RANDI! with her guess of 58 toques! By my best reckoning, and verified by e-mail to Lovely Daughter, the actual number of toques knitted as of the date of my Blogiversary (May 11) was (everyone over there sitting down?) SIXTY-THREE (63) toques. Randi, if you'll e-mail me (address in profile) your information I will send off your Spectacular Prizes!
For those who may not know - a "toque" is a cap associated with the French and French-Canadian Voyageurs during the Fur Trade era. You see lots of pictures depicting the voyageurs in their canoes, and almost invariably they're wearing red knitted caps. A bit of research showed me that the originals looked like knitted footballs; they're then folded in on themselves to the preferred length.
Here you can see how the same toque can be worn in different ways. Well - no, the SAME way, but with a varying length.
The preferred color for toques is "red"; however, within that description you have your brick, your maroon, your burgundy, your ruby.....other popular colors are "French bleu" and the occasional green. Because they're easy for me to knit I really DO (ignore all that complaining) enjoy knitting them.
After making toques for some
Now, a ship went down in the middle of the 18th century in the icy Canadian waters which effectively preserved much of the contents. The ship was The Machault , and among the wealth of material goods on board was found a knitted toque. My pattern nearly replicates this, which means that I have some historical documentation for it. This is valuable information for historical reenactors, let me tell you. Serious reenactors fancy looking as close as possible to what history tells us we would've looked like, had we in fact lived in New France, circa 17something.
As a result, (if I may say so) my toques became known in our crowd and while I
THAT is how I've wound up making 63 toques. There have been very few weeks that I did NOT have a toque on the needles. But it happened! I finished the very last toque, which will arrive at its owner's home in Nova Scotia later this week (depending, of course, on how long it takes getting through Customs, &c). NOTE: when I send off a toque, I include a monograph on the history of le toque in the life of the voyageurs; a sheet on the care of the toque (like voyageurs ever had time to run into town and use the laundromat); a description of the importance to the voyageurs of Ste Anne -- and I affix a small Ste Anne medal to each toque with an 18th-century style straight pin.
FYI: I have, for almost each and every toque, used Cascade 220. It comes in a rich assortment of reds as well as proper dusty grey-blues which pass to my eye as "French Bleu" and many delicious shades of greens and natural colors as well.
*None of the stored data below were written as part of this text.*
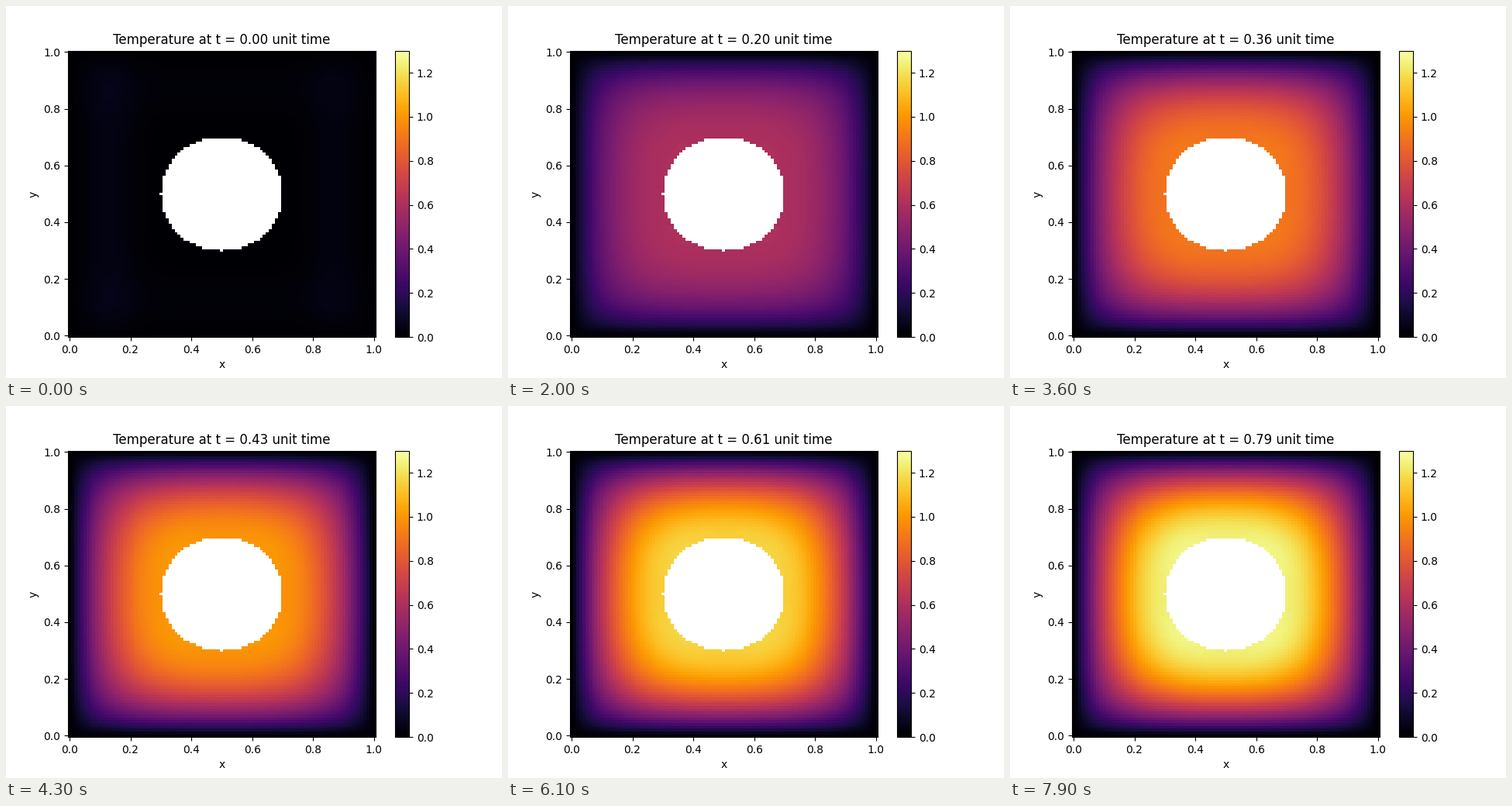
Animation of 640x480 px, one loop 8 s. Source, as a matplotlib script:

```python
import numpy as np
import matplotlib.pyplot as plt
from matplotlib.animation import FuncAnimation

N, FRAMES, INTERVAL = 101, 80, 100
KAPPA, SOURCE, RADIUS = 0.105, 3.26, 0.2
DT_FRAME, SUBSTEPS = 0.01, 50

axis = np.linspace(0, 1, N)
X, Y = np.meshgrid(axis, axis)
hole = (X - 0.5) ** 2 + (Y - 0.5) ** 2 <= RADIUS ** 2

# Faces next to the hole are insulated, the outer walls stay at zero.
solid = ~hole
open_x = solid[:, 1:] & solid[:, :-1]
open_y = solid[1:, :] & solid[:-1, :]
inner = solid.copy()
inner[[0, -1], :] = inner[:, [0, -1]] = False


def step(u, dt):
    rate = KAPPA * (N - 1) ** 2
    fx = np.diff(u, axis=1) * open_x
    fy = np.diff(u, axis=0) * open_y
    lap = np.zeros_like(u)
    lap[:, :-1] += fx
    lap[:, 1:] -= fx
    lap[:-1] += fy
    lap[1:] -= fy
    return u + dt * (rate * lap + SOURCE) * inner


def bump(s, center):
    return np.exp(-((s - center) / 0.1) ** 2)


def residue():
    """Faint warmth along the walls at the start."""
    ridge = bump(X, 0.12) + 0.75 * bump(X, 0.88)
    ridge += 0.45 * (bump(Y, 0.12) + bump(Y, 0.88))
    wall = 1.0
    for s in (X, 1 - X, Y, 1 - Y):
        wall = wall * (1 - np.exp(-s / 0.05))
    return 0.047 * ridge * wall


def solve():
    u, fields = np.zeros((N, N)), []
    start = residue()
    for i in range(FRAMES):
        faint = start * np.exp(-i * DT_FRAME / 0.03)
        fields.append(np.ma.masked_array(u + faint, hole))
        for _ in range(SUBSTEPS):
            u = step(u, DT_FRAME / SUBSTEPS)
    return fields


fields = solve()

fig, ax = plt.subplots(figsize=(6.4, 4.8), dpi=100)
mesh = ax.pcolormesh(X, Y, fields[0], cmap="inferno", vmin=0, vmax=1.3,
                     shading="nearest")
fig.colorbar(mesh, ax=ax)
ax.set_xlabel("x")
ax.set_ylabel("y")
title = ax.set_title("")


def update(i):
    mesh.set_array(fields[i])
    title.set_text(f"Temperature at t = {i * DT_FRAME:.2f} unit time")
    return mesh, title


anim = FuncAnimation(fig, update, frames=FRAMES, interval=INTERVAL,
                     repeat=True, repeat_delay=0, blit=False)
plt.show()
```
The exceptions have been some made of Lopi Lite (nice, but a tad scratchy) and once or twice Lamb's Pride (although the likelihood of a knitter in New France running into mohair is just a tad on the side of YEAHRIGHTNOWAY and FUGEDDABOUTIT). If you know what I mean. I usually use either #6 or #7 DPNS, but have used #5s and #8s.
I've since made a few dishcloths (the common granny kind); I've made some progress on a baby wrap, cast on a sock (I think the appropriate word here is WOOT! ); made progress on a scarf and dug out my felted slipper pattern.
"But WAIT", as they say on late-night teevee - "there's MORE!" One of my customers sent me a copy of an e-mail he sent to a fellow he heard from. The fellow had apparently seen and admired HIS toque and asked where he got it . Soooooo...there'll be another commission coming around the bend, I ween. ("Ween" is a sort of medieval-ish word meaning "betcha hunnert bucks".)
Therefore! Again, CONGRATULATIONS TO RANDI (I think it's "Blogless Randi") and I will reveal what her panoply of posh prizes is when I know she's gotten them. No way I'll spoil the surprise!
Oh - and thanks to everyone who guessed! And to my fellow Hog-and-Bloggers and dear companions at The Sow's Ear: if you hear me griping about toques, feel free to stick out your tongue and say "You know you love 'em."